Clinical trials are critical in the world of pediatric cancer, and they are fueled by new and developing views of the biology of cancer. “We are learning to treat cancer according to the biology of the specific cancer,” Friedman said. “Targeted therapies are making the most difference, and those targets can be very different from patient to patient.”
For childhood cancer, clinicians want to improve outcomes and decrease the use of traditional chemotherapy that can have such adverse long-term health consequences. A huge development has been therapies that target the genetics of the tumor, proteins on the surface of cancer cells, or use the patient’s own immune system to kill the tumor. Almost every category of cancer has a different way to be treated with the most efficacy. Researchers at Vanderbilt-Ingram continue to expand their knowledge and target these cancers with more precision.

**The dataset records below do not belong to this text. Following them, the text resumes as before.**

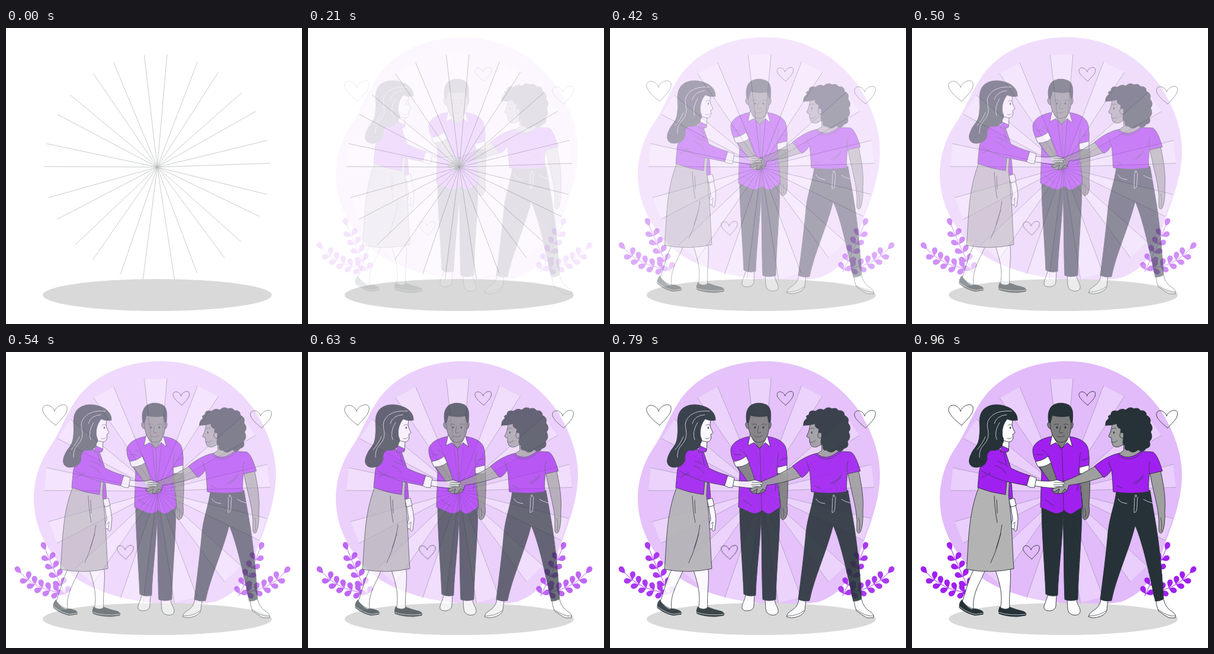
These frames come from a looping animation (500x500 px, 1000 ms). An HTML page:

```html
<!DOCTYPE html>
<html lang="en">
<head>
<meta charset="utf-8">
<title>Hands together</title>
<style>
  html, body { margin: 0; width: 100%; height: 100%; overflow: hidden; background: #fff; }
  svg { display: block; width: 100vw; height: 100vh; }
  path, ellipse { stroke-linecap: round; stroke-linejoin: round; }
  .line { fill: none; stroke: #263238; stroke-width: .9; }
  .thin { fill: none; stroke: #263238; stroke-width: .7; }
  .pale { fill: none; stroke: #fff; stroke-width: .7; }
  .white, .purple, .cloth, .brown, .tan, .dark { stroke: #263238; stroke-width: .9; }
  .white { fill: #fff; }
  .purple { fill: #a020f0; }
  .cloth { fill: #b3b3b3; }
  .brown { fill: #7d7d7d; }
  .tan { fill: #9f9f9f; }
  .dark { fill: #263238; }
  .dot { fill: #263238; }
  .leaf { fill: #a020f0; }
  .stem { fill: none; stroke: #a020f0; stroke-width: 1; }
  .heart { fill: none; stroke: #263238; stroke-width: .9; vector-effect: non-scaling-stroke; }
  .beam { fill: #fff; fill-opacity: .27; }
  .ray { fill: none; stroke: #263238; stroke-width: .7; }
</style>
</head>
<body>
<svg viewBox="0 0 500 500">
  <defs>
    <path id="heart" class="heart" d="M-2-24C-5-34-17-37-21-31C-26-23-15-12 0 0C8-10 21-19 19-31C16-39 1-34-2-24Z"/>
  </defs>

  <g class="fade">
    <path fill="#e2bbfa" d="M262 15.500C330 15.500 387 50 421 100C445 138 456 175 456 207C456 250 440 290 427 325C412 370 398 406 353 422C325 427 290 427 265 425C215 422 164 410 124 386C75 352 47 300 47 248C47 215 58 185 72 164C92 135 100 107 119 80C148 40 200 15.500 262 15.500Z"/>
  </g>
  <ellipse cx="255.5" cy="451" rx="193.5" ry="27" fill="#d9d9d9"/>
  <g id="beams"></g>
  <g id="rays" opacity=".36"></g>

  <g class="fade" id="plants"></g>
  <g class="fade">
    <use href="#heart" transform="translate(84 124)"/>
    <use href="#heart" transform="translate(297 90) scale(.67)"/>
    <use href="#heart" transform="translate(432 128.500) scale(.86)"/>
    <use href="#heart" transform="translate(202.500 350) scale(.67)"/>
  </g>

  <!-- man -->
  <g class="fade">
    <path class="white" d="M229 411C228 419 222 427 223 433Q225 438 234 437Q242 436 243 429L244 411Z"/>
    <path class="white" d="M262 418C263 427 262 435 265 440Q271 446 279 444Q285 442 284 436C283 430 278 425 278 418Z"/>
    <path class="brown" d="M284 204L300 203C301 225 300 245 299 259Q301 272 297 280Q292 286 289 281L288 258Z"/>
    <path class="thin" d="M292 264Q295 271 293 279"/>
    <path class="dark" d="M219 260C219 305 224 360 226 409Q235 414 246 411C247 370 254 325 255 275C257 330 256 370 258 418Q268 422 280 418C281 365 287 315 287 260Z"/>
    <path class="purple" d="M234 143C220 146 206 152 204 165C204 175 207 181 210 187L219 202L217 262Q231 269 242 273Q252 273 257 267Q264 275 271 273L288 262C285 235 282 215 283 196L299 192Q300 179 298 166C296 152 284 146 268 143Z"/>
    <path class="thin" d="M253 161Q256 215 256 268M283 196Q282 180 285 170M232 179Q229 170 219 165M287 183L297 180M210 173L221 174M281 220L279 234M224 249L240 260"/>
    <path class="brown" d="M215 193L234 186C238 197 242 207 245 218L259 223L262 235L254 239L242 239L236 234L239 226L232 218Z"/>
    <path class="white" d="M209 185Q222 183 230 176L235 187Q224 195 213 194Z"/>
    <path class="white" d="M283 195L299 191L299 205Q290 207 283 205Z"/>
    <path class="brown" d="M241 144L242 151L252 163L263 152L262 143Z"/>
    <path class="white" d="M237 139L233 158L243 153L252 162L242 149Z"/>
    <path class="white" d="M265 139L271 160L262 153L254 162L262 149Z"/>
    <path class="brown" d="M234 120Q228 117 229 124Q231 131 236 130ZM268 120Q273 117 272 124Q271 131 267 130Z"/>
    <path class="brown" d="M234 105C232 126 235 139 242 148Q251 157 261 149C269 140 270 125 268 105Q250 100 234 105Z"/>
    <path class="dark" d="M231 119C228 104 232 91 242 88Q252 84 264 89C273 94 272 106 271 119L268 118L266 108Q250 111 237 107L234 119Z"/>
    <path class="thin" d="M240 123Q244 120 248 123M256 123Q260 120 264 123M251 125L249 136Q252 138 255 136M245 142Q251 146 258 141"/>
    <ellipse class="dot" cx="245" cy="127.500" rx="1.500" ry="2.100"/>
    <ellipse class="dot" cx="259" cy="127.500" rx="1.500" ry="2.100"/>
  </g>

  <!-- woman on the right -->
  <g class="fade">
    <path class="white" d="M319 418C318 427 313 433 306 437Q299 441 298 447Q305 451 317 447Q326 444 329 437L331 419Z"/>
    <path class="white" d="M412 419Q413 429 416 437Q425 444 434 449L445 449Q447 444 440 439Q428 432 425 418Z"/>
    <path class="thin" d="M299 446Q316 446 328 437M416 435Q431 447 445 446"/>
    <path class="tan" d="M402 205L420 201C425 225 429 248 427 270Q428 292 423 304Q419 309 417 302L417 284C416 260 407 235 402 205Z"/>
    <path class="thin" d="M420 280Q423 288 421 303"/>
    <path class="dark" d="M345 237C342 260 334 278 331 305C328 340 323 380 318 418Q327 422 337 420C345 380 365 340 377 293C389 320 400 370 411 421Q419 421 425 417C422 370 418 325 410 280L402 234Z"/>
    <path class="pale" d="M376 246L375 271Q380 272 380 261L381 245M348 248Q351 255 363 256M391 249Q397 253 406 255"/>
    <circle class="pale" cx="378" cy="243" r="1.500"/>
    <path class="tan" d="M309 193C293 203 277 211 260 217L245 225L236 234L241 236L249 231L247 239L252 239L258 231L262 234L265 225C287 222 306 217 322 211Z"/>
    <path class="purple" d="M350 171C335 174 321 182 308 193L324 212Q332 208 337 199C339 212 339 226 340 236Q370 241 400 236C399 225 400 215 401 206L423 201C419 188 414 173 407 169Q398 168 386 168Z"/>
    <path class="thin" d="M337 199L332 185M401 206Q399 193 402 185M373 222Q386 216 391 207M377 224L391 211M346 226L355 230"/>
    <path class="tan" d="M357 153L358 166L350 172Q365 185 386 168L386 148Z"/>
    <path class="thin" d="M348 174Q367 190 389 169"/>
    <path class="tan" d="M340 118C336 126 338 132 332 142Q333 145 337 145L337 151L339 157Q342 162 350 160Q362 155 366 143L360 115Z"/>
    <path class="dark" d="M327 124Q326 116 333 112Q329 108 336 106Q336 97 347 100Q354 94 361 98Q368 91 375 96Q382 93 386 99Q396 98 396 107Q405 111 402 120Q409 128 403 135Q408 145 401 151Q405 161 395 163Q391 171 382 165Q373 173 366 166Q358 167 360 158Q354 156 357 147Q350 139 353 130Q344 127 347 121Q337 124 327 124Z"/>
    <path class="tan" d="M357 137Q352 134 351 140Q351 147 357 145Z"/>
    <path class="thin" d="M338 130Q341 127 345 129M338 152Q344 154 347 149"/>
    <ellipse class="dot" cx="341" cy="136" rx="1.100" ry="2"/>
  </g>

  <!-- woman on the left -->
  <g class="fade">
    <path class="white" d="M104 368C95 385 92 402 85 421Q94 432 104 434C101 409 114 392 123 370Z"/>
    <path class="white" d="M141 369C149 392 154 412 149 435L165 434C163 412 168 390 166 367Z"/>
    <path class="dark" d="M84 419Q79 424 80 432Q92 442 107 445L120 443Q122 438 115 436Q106 432 101 435Q91 431 84 419Z"/>
    <path class="dark" d="M148 431Q145 437 147 442Q160 447 178 447L192 445Q195 441 188 438Q175 435 165 431Q160 438 148 431Z"/>
    <path class="pale" d="M80 430Q94 441 108 443L120 441M147 440Q166 446 192 443"/>
    <path class="white" d="M167 260L175 259Q178 269 179 282L177 301Q174 305 172 299L168 298Q166 293 170 283Z"/>
    <path class="thin" d="M170 291L174 287L173 299"/>
    <path class="purple" d="M160 217L168 222L170 246L164 249Z"/>
    <path class="white" d="M164 249L173 247L176 259L167 262Z"/>
    <path class="cloth" d="M157 168L166 196L163 242C169 282 169 325 172 366Q132 375 92 367C96 325 94 275 113 228Z"/>
    <path class="line" d="M139 243Q140 268 144 288M143 250L144 272M152 292Q148 324 133 356M150 307L142 332"/>
    <path class="white" d="M154 144L152 160L163 168L164 150Z"/>
    <path class="purple" d="M132 166C121 178 114 191 113 207L111 229Q134 238 158 241L160 219L195 226L200 209Q180 203 167 196L158 169Q146 161 132 166Z"/>
    <path class="thin" d="M118 201Q140 214 160 219M118 212L133 204M141 192Q151 194 159 205M144 184L157 190M155 171L160 193"/>
    <path class="purple" d="M151 158L164 164L161 169L150 169Z"/>
    <path class="white" d="M207 216Q220 219 235 218L245 216L257 220Q260 223 254 224L257 227L247 228L240 230Q225 229 206 226Z"/>
    <path class="thin" d="M240 220L256 221M239 224L254 224M240 227L250 227"/>
    <path class="white" d="M199 209Q205 210 210 213L207 229Q200 230 194 226Z"/>
    <path class="white" d="M153 111L170 115Q168 123 170 128L174 136Q173 139 170 139L171 144Q170 151 164 152Q156 151 150 147Z"/>
    <path class="dark" d="M178 115C179 104 169 95 159 92C143 86 125 89 118 101C111 113 116 126 114 140C113 158 106 160 101 170Q94 183 98 190Q103 197 114 194Q124 193 127 181Q125 170 133 166Q151 168 153 154Q157 150 153 143C151 132 154 121 161 113Q168 117 178 115Z"/>
    <path class="pale" d="M168 100Q149 98 137 106Q124 116 128 130Q132 146 121 157Q113 165 114 178M160 106Q143 107 139 121M148 119Q138 135 143 148M124 143Q119 155 110 165"/>
    <path class="thin" d="M162 124Q166 121 169 124M161 146Q166 148 169 144"/>
    <ellipse class="dot" cx="166" cy="128" rx="1.100" ry="2"/>
  </g>
</svg>
<script>
const $ = id => document.getElementById(id);
const path = (cls, d, extra = "") => `<path class="${cls}" d="${d}" ${extra}/>`;

// Light beams: outer corners in pairs around one hub
const hub = [255.5, 235];
const beams = [
  [233.5, 46, 272, 45], [323.5, 57, 358.5, 75], [398.5, 109, 421.5, 141],
  [441, 190, 446, 228.5], [440, 281, 427.5, 318], [397, 361, 369, 388],
  [322.5, 413.5, 284.5, 424], [231.5, 424, 193.5, 416], [147, 391, 117, 366],
  [86.5, 323, 72, 286.5], [65, 234, 69, 195.5], [87, 146, 109, 113.5],
  [148, 77.5, 182, 59]
];
const wedges = cls => beams.map(([a, b, c, d]) => path(cls, `M${a} ${b}L${hub}L${c} ${d}`)).join("");
$("beams").innerHTML = wedges("beam");
$("rays").innerHTML = wedges("ray");

// A sprig is a quadratic stem with leaf pairs and one leaf at the tip
const leafShape = "M0 0C3-1 5-5 10-4.700C14-4 15-1 14.500 0C15 2 13 4.700 9 4.500C5 4 3 1 0 0Z";
const quad = (a, b, c, t) => (1 - t) ** 2 * a + 2 * t * (1 - t) * b + t * t * c;
const slope = (a, b, c, t) => 2 * (1 - t) * (b - a) + 2 * t * (c - b);

function sprig([x0, x1, x2], [y0, y1, y2], pairs) {
  const leaf = (t, turn) => {
    const x = quad(x0, x1, x2, t), y = quad(y0, y1, y2, t);
    const angle = Math.atan2(slope(y0, y1, y2, t), slope(x0, x1, x2, t)) * 180 / Math.PI;
    return path("leaf", leafShape, `transform="translate(${x} ${y}) rotate(${angle + turn})"`);
  };
  let out = path("stem", `M${x0} ${y0}Q${x1} ${y1} ${x2} ${y2}`);
  for (let i = 0; i < pairs; i++) {
    const t = .04 + i * .185;
    out += leaf(t, 54) + leaf(t, -46);
  }
  return out + leaf(1, 0);
}
const plant = sprig([92, 52, 26], [406, 402, 374], 5) + sprig([102, 82, 67], [412, 372, 335], 5);
$("plants").innerHTML = plant + `<g transform="matrix(-1 0 0 1 495 0)">${plant}</g>`;

// 24 steps per second, with step times rounded to 10 ms
const LOOP = 1000, STEPS = 24;
const startOf = k => Math.round(k * LOOP / STEPS / 10) * 10;
const fades = document.querySelectorAll(".fade");

function draw(now) {
  const t = now % LOOP;
  let k = STEPS - 1;
  while (k > 0 && startOf(k) > t) k--;
  const u = k / STEPS;
  const alpha = k < 3 ? 0 : k === STEPS - 1 ? 1 : u * u * (3 - 2 * u);
  fades.forEach(g => g.setAttribute("opacity", alpha));
}

function tick() {
  draw(performance.now());
  requestAnimationFrame(tick);
}
tick();
</script>
</body>
</html>
```
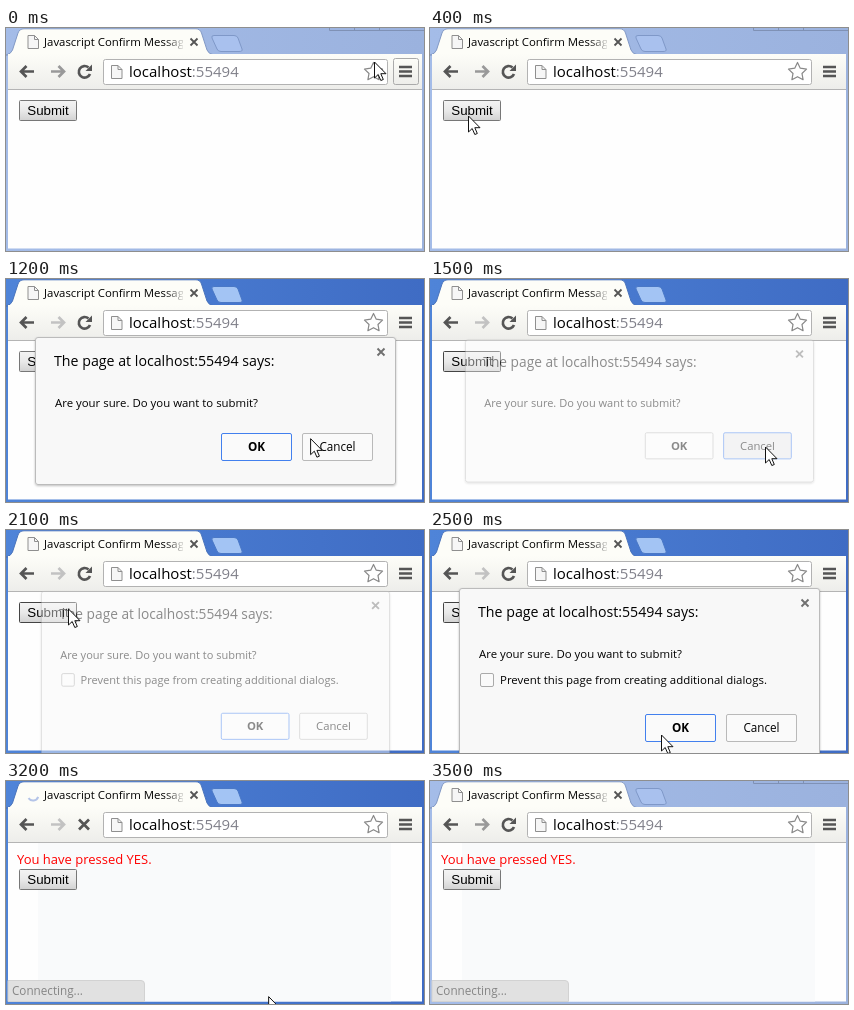
Animation, 418 px wide and 223 px high, one loop 3600 ms. Source, as an HTML page:

```html
<!DOCTYPE html>
<html lang="en">
<head>
<meta charset="utf-8">
<title>Confirm dialog</title>
<style>
html, body { margin: 0; height: 100%; overflow: hidden; }
svg { display: block; width: 100vw; height: 100vh; }
text { font-family: "Open Sans", "Noto Sans", sans-serif; white-space: pre; }
.arial { font-family: "Liberation Sans", Arial, sans-serif; }
.icon { fill: none; stroke: #555; stroke-width: 2.7; }
</style>
</head>
<body>
<svg viewBox="0 0 418 223">
  <defs>
    <linearGradient id="sky"><stop id="skyLeft"/><stop id="skyRight" offset="1"/></linearGradient>
    <linearGradient id="bar" x2="0" y2="1"><stop stop-color="#fdfdf8"/><stop offset="1" stop-color="#ededea"/></linearGradient>
    <linearGradient id="btn" x2="0" y2="1"><stop stop-color="#f4f4f4"/><stop offset=".5" stop-color="#e9e9e9"/><stop offset="1" stop-color="#d2d2d2"/></linearGradient>
    <linearGradient id="title" gradientUnits="userSpaceOnUse" x1="38" x2="178"><stop offset=".86"/><stop offset="1" stop-opacity=".1"/></linearGradient>
    <filter id="shadow" x="-10%" y="-10%" width="120%" height="125%"><feDropShadow dx="0" dy="1" stdDeviation="1.2" flood-opacity=".25"/></filter>
    <clipPath id="tabClip"><path d="M36 0H177V26H36Z"/></clipPath>
    <g id="sheet" fill="#f6f6f6" stroke="#8f8f8f"><path d="M.5 .5H7L11 4.5V13.5H.5Z"/><path d="M7 .5V4.5H11" fill="none"/></g>
  </defs>

  <rect width="418" height="223" fill="url(#sky)"/>
  <path id="controls" d="M323.5 0V2.5H418M348.5 0V2.5M373.5 0V2.5" fill="none" stroke="#7f91b5"/>
  <path id="newTab" d="M208 7.5H228Q231 7.5 232 10L236 21Q237 23.5 233 23.5H215Q212 23.5 211 21L206 10Q205 7.5 208 7.5Z"/>
  <path id="tab" d="M0 27Q5 26 6.5 22L12 5Q13.5 .8 18 .8H190Q194 .8 195.5 5L201 22Q202.5 26 208 27Z" fill="#fdfdf8"/>
  <rect x="2" y="26" width="414" height="36" fill="url(#bar)"/>
  <path d="M2 61.5H416" stroke="#b4b4b4"/>
  <use id="tabIcon" href="#sheet" x="21.5" y="7"/>
  <path id="spinner" d="M-1 -5.4A5.5 5.5 0 0 1 5 2.3" fill="none" stroke="#b4c4e8" stroke-width="2"/>
  <text x="38" y="18" font-size="11.4" fill="url(#title)" clip-path="url(#tabClip)">Javascript Confirm Message</text>
  <path d="M184.5 10.5L191.5 17.5M191.5 10.5L184.5 17.5" stroke="#555" stroke-width="1.8"/>

  <path class="icon" d="M28 43.5H15M20.5 38L15 43.5L20.5 49"/>
  <path id="forward" class="icon" d="M45 43.5H58M52.5 38L58 43.5L52.5 49"/>
  <g id="reload"><path class="icon" d="M82.5 39.5A5.8 5.8 0 1 0 84 46"/><path d="M86 36.5V43H79.5Z" fill="#555"/></g>
  <path id="stop" class="icon" d="M73 38.5L83 48.5M83 38.5L73 48.5"/>
  <rect x="97.5" y="31.5" width="284" height="25" rx="2" fill="#fff" stroke="#b2b2b2"/>
  <use href="#sheet" x="105" y="37"/>
  <text x="123" y="49" font-size="15">localhost<tspan fill="#80808a">:55494</tspan></text>
  <path id="star" fill="#fff" stroke="#888" stroke-width="1.2" stroke-linejoin="round"/>
  <rect id="hover" x="387.5" y="30.5" width="25" height="26" rx="2" fill="url(#bar)" stroke="#aaa"/>
  <path d="M393 39H406M393 43.5H406M393 48H406" stroke="#555" stroke-width="2.6"/>

  <rect x="2" y="62" width="414" height="158.5" fill="#fefefe"/>
  <rect id="ghost" x="32" y="62" width="353" height="158.5" fill="#f9fafb"/>
  <text id="answer" x="11" y="83" font-size="13" fill="#f00">You have pressed YES.</text>
  <g id="submit">
    <rect id="submitBox" x="13.5" y="72.5" width="57" height="20" rx="1" fill="url(#btn)"/>
    <text class="arial" x="42" y="87" font-size="13.33" text-anchor="middle">Submit</text>
  </g>
  <g id="status">
    <path d="M2 220.5V199.5H135Q138.5 199.5 138.5 203V220.5Z" fill="#e1e1e1" stroke="#d2d2d2"/>
    <text x="6" y="214" font-size="11.7" fill="#858585">Connecting...</text>
  </g>

  <g id="dialog">
    <rect id="panel" x="29.5" y="58.5" width="360" fill="#f8f8f8" stroke="#bbb" rx="2.5" filter="url(#shadow)"/>
    <path d="M371.5 69.5L378.5 76.5M378.5 69.5L371.5 76.5" stroke="#707070" stroke-width="1.9"/>
    <text x="48" y="87" font-size="14.2">The page at localhost:55494 says:</text>
    <text x="49" y="128" font-size="11.4">Are your sure. Do you want to submit?</text>
    <g id="prevent">
      <rect x="50.5" y="143.5" width="13" height="13" rx="1.5" fill="#fafafa" stroke="#aaa"/>
      <text x="70" y="154" font-size="11.45">Prevent this page from creating additional dialogs.</text>
    </g>
    <g id="buttons" font-size="11.7" text-anchor="middle">
      <rect id="okBox" x="215.5" y="154.5" width="70" height="27" rx="1.5"/>
      <text x="250.5" y="172" font-weight="700">OK</text>
      <rect id="cancelBox" x="296.5" y="154.5" width="70" height="27" rx="1.5"/>
      <text x="331.5" y="172">Cancel</text>
    </g>
  </g>
  <path id="cursor" d="M.5 0V16L4.2 12.5L6.8 18.5L9.3 17.5L6.8 11.7H12Z" fill="#fff" stroke="#111"/>
</svg>
<script>
const LOOP = 3600, STEP = 100;
const $ = id => document.getElementById(id);
const set = (id, attrs) => { for (const k in attrs) $(id).setAttribute(k, attrs[k]); };
const show = (id, on) => set(id, { visibility: on ? "visible" : "hidden" });

// time, x, y of the pointer tip
const path = [
  [0, 368, 34], [400, 38, 88], [800, 38, 88], [1300, 335, 168], [1500, 335, 168],
  [2000, 62, 79], [2300, 62, 79], [2500, 231, 205], [2700, 254, 186],
  [3000, 254, 186], [3300, 265, 226], [LOOP, 265, 226]
];

function pointer(t) {
  const i = path.findIndex(p => p[0] > t);
  const [t0, x0, y0] = path[i - 1], [t1, x1, y1] = path[i];
  const u = (t - t0) / (t1 - t0), e = u * u * (3 - 2 * u);
  return [x0 + (x1 - x0) * e, y0 + (y1 - y0) * e];
}

function dialogAlpha(t) {
  if (t < 600 || t >= 3100 || (t >= 1600 && t < 2100)) return 0;
  if (t === 1500 || t === 2100 || t === 3000) return 0.45;
  return { 600: 0.3, 700: 0.7, 2200: 0.8 }[t] || 1;
}

function drawButton(id, focused, pressed) {
  set(id + "Box", {
    fill: pressed ? "#e6e7ea" : "#fafafa",
    stroke: focused ? "#4280ee" : "#b9b9b9"
  });
}

function drawDialog(t) {
  const alpha = dialogAlpha(t), again = t >= 2100;
  const cy = again ? 147 : 132, scale = 0.94 + 0.06 * alpha;
  const onCancel = t >= 1400 && t < 1600, onOk = t >= 2800;
  show("dialog", alpha > 0);
  set("dialog", {
    opacity: alpha,
    transform: `translate(209.5 ${cy}) scale(${scale}) translate(-209.5 ${-cy})`
  });
  set("panel", { height: again ? 177 : 147 });
  set("prevent", { display: again ? "inline" : "none" });
  set("buttons", { transform: `translate(0 ${again ? 30 : 0})` });
  drawButton("ok", !onCancel && !onOk, onOk);
  drawButton("cancel", onCancel, onCancel);
}

function draw(t) {
  const active = t >= 600 && t < 3500;
  const loading = t >= 2900 && t < 3300;
  const done = t >= 3200;
  set("skyLeft", { "stop-color": active ? "#4f84d8" : "#a4bce8" });
  set("skyRight", { "stop-color": active ? "#3f6cc4" : "#9bb2de" });
  show("controls", !active);
  set("newTab", {
    fill: active ? "#a3c4f4" : "#a9c1ee",
    stroke: active ? "#4a78c6" : "#7f98c8"
  });
  set("tab", { stroke: active ? "#4a74bc" : "#8299c5" });
  set("forward", { style: `stroke:${active ? "#c2c2c2" : "#999"}` });
  show("tabIcon", !loading);
  show("reload", !loading);
  show("spinner", loading);
  show("stop", loading);
  set("spinner", { transform: `translate(27 14) rotate(${(t - 3000) * 0.6})` });
  show("hover", t < 100);
  show("ghost", t >= 3100);
  show("status", t >= 3100);
  show("answer", done);
  set("submit", { transform: `translate(0 ${done ? 16 : 0})` });
  set("submitBox", { stroke: t >= 1500 && !done ? "#444" : "#777" });
  drawDialog(t);
  set("cursor", { transform: `translate(${pointer(t)})` });
  show("cursor", t < 3300);
}

const star = Array.from({ length: 10 }, (_, i) => {
  const r = i % 2 ? 4.7 : 9.5, a = i * Math.PI / 5;
  return [367.5 + r * Math.sin(a), 44 - r * Math.cos(a)];
});
set("star", { d: "M" + star.join("L") + "Z" });

const start = performance.now();
function tick(now) {
  const t = Math.max(0, now - start) % LOOP;
  draw(Math.floor(t / STEP) * STEP);
  requestAnimationFrame(tick);
}
draw(0);
requestAnimationFrame(tick);
</script>
</body>
</html>
```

While several recent improvements in childhood cancer certainly pushed the needle forward, there is always room for more. It may be difficult to improve outcomes in brain tumors if they are in places where even the most experienced neurosurgeons are unable to remove them — such as the brain stem, which controls the entire body. In these situations, clinicians can get the cancer in the brain under control with radiation and chemotherapy, but additional advancements are still needed.
Reducing health disparities and increasing treatment access for all children — especially those who are from historically marginalized groups — is another advancement where pediatric cancer clinicians are making strides. There is a long-held belief that pediatric cancer patients do not face the same disparities as patients with other illnesses, since clinical protocols from the NCI Children’s Oncology Group call for all children to be treated at academic medical centers or large cancer centers, Friedman explained.
Since almost every child with cancer is being treated at a large medical center, it was thought that there could not be different outcomes among these patients. Access to care is readily available, so how can there be disparities? This is a question that researchers like Friedman have begun to dig deep to understand over the last five years.
“There are definitely racial, ethnic, socioeconomic and geographic disparities in the outcomes of children with cancer,” Friedman said. “Even though these patients go to the same large medical centers, and they get the same treatments, the burden of cancer on patients and families of lower socioeconomic status or families who live in rural areas is particularly heavy.”
At Children’s Hospital there are many support systems in place to lift this burden, but it is still an evolving area and an opportunity for future innovation and growth. “We’ve got to work harder to provide some clarity for what’s causing these disparities so we can continue improving outcomes for these kids,” said Friedman.
All of this work is with one goal in mind — clinicians never again having to walk into a room and tell parents like the Ryans that their child has cancer. The work pediatric oncologists do is difficult and emotionally taxing but the changing tide of improvements in cancer treatments motivate people like Friedman, Daniels and Kitko to diligently serve patients and their families every day.
“Curing children of cancer — like in Landon’s case — is the light at the end of the tunnel,” Friedman said.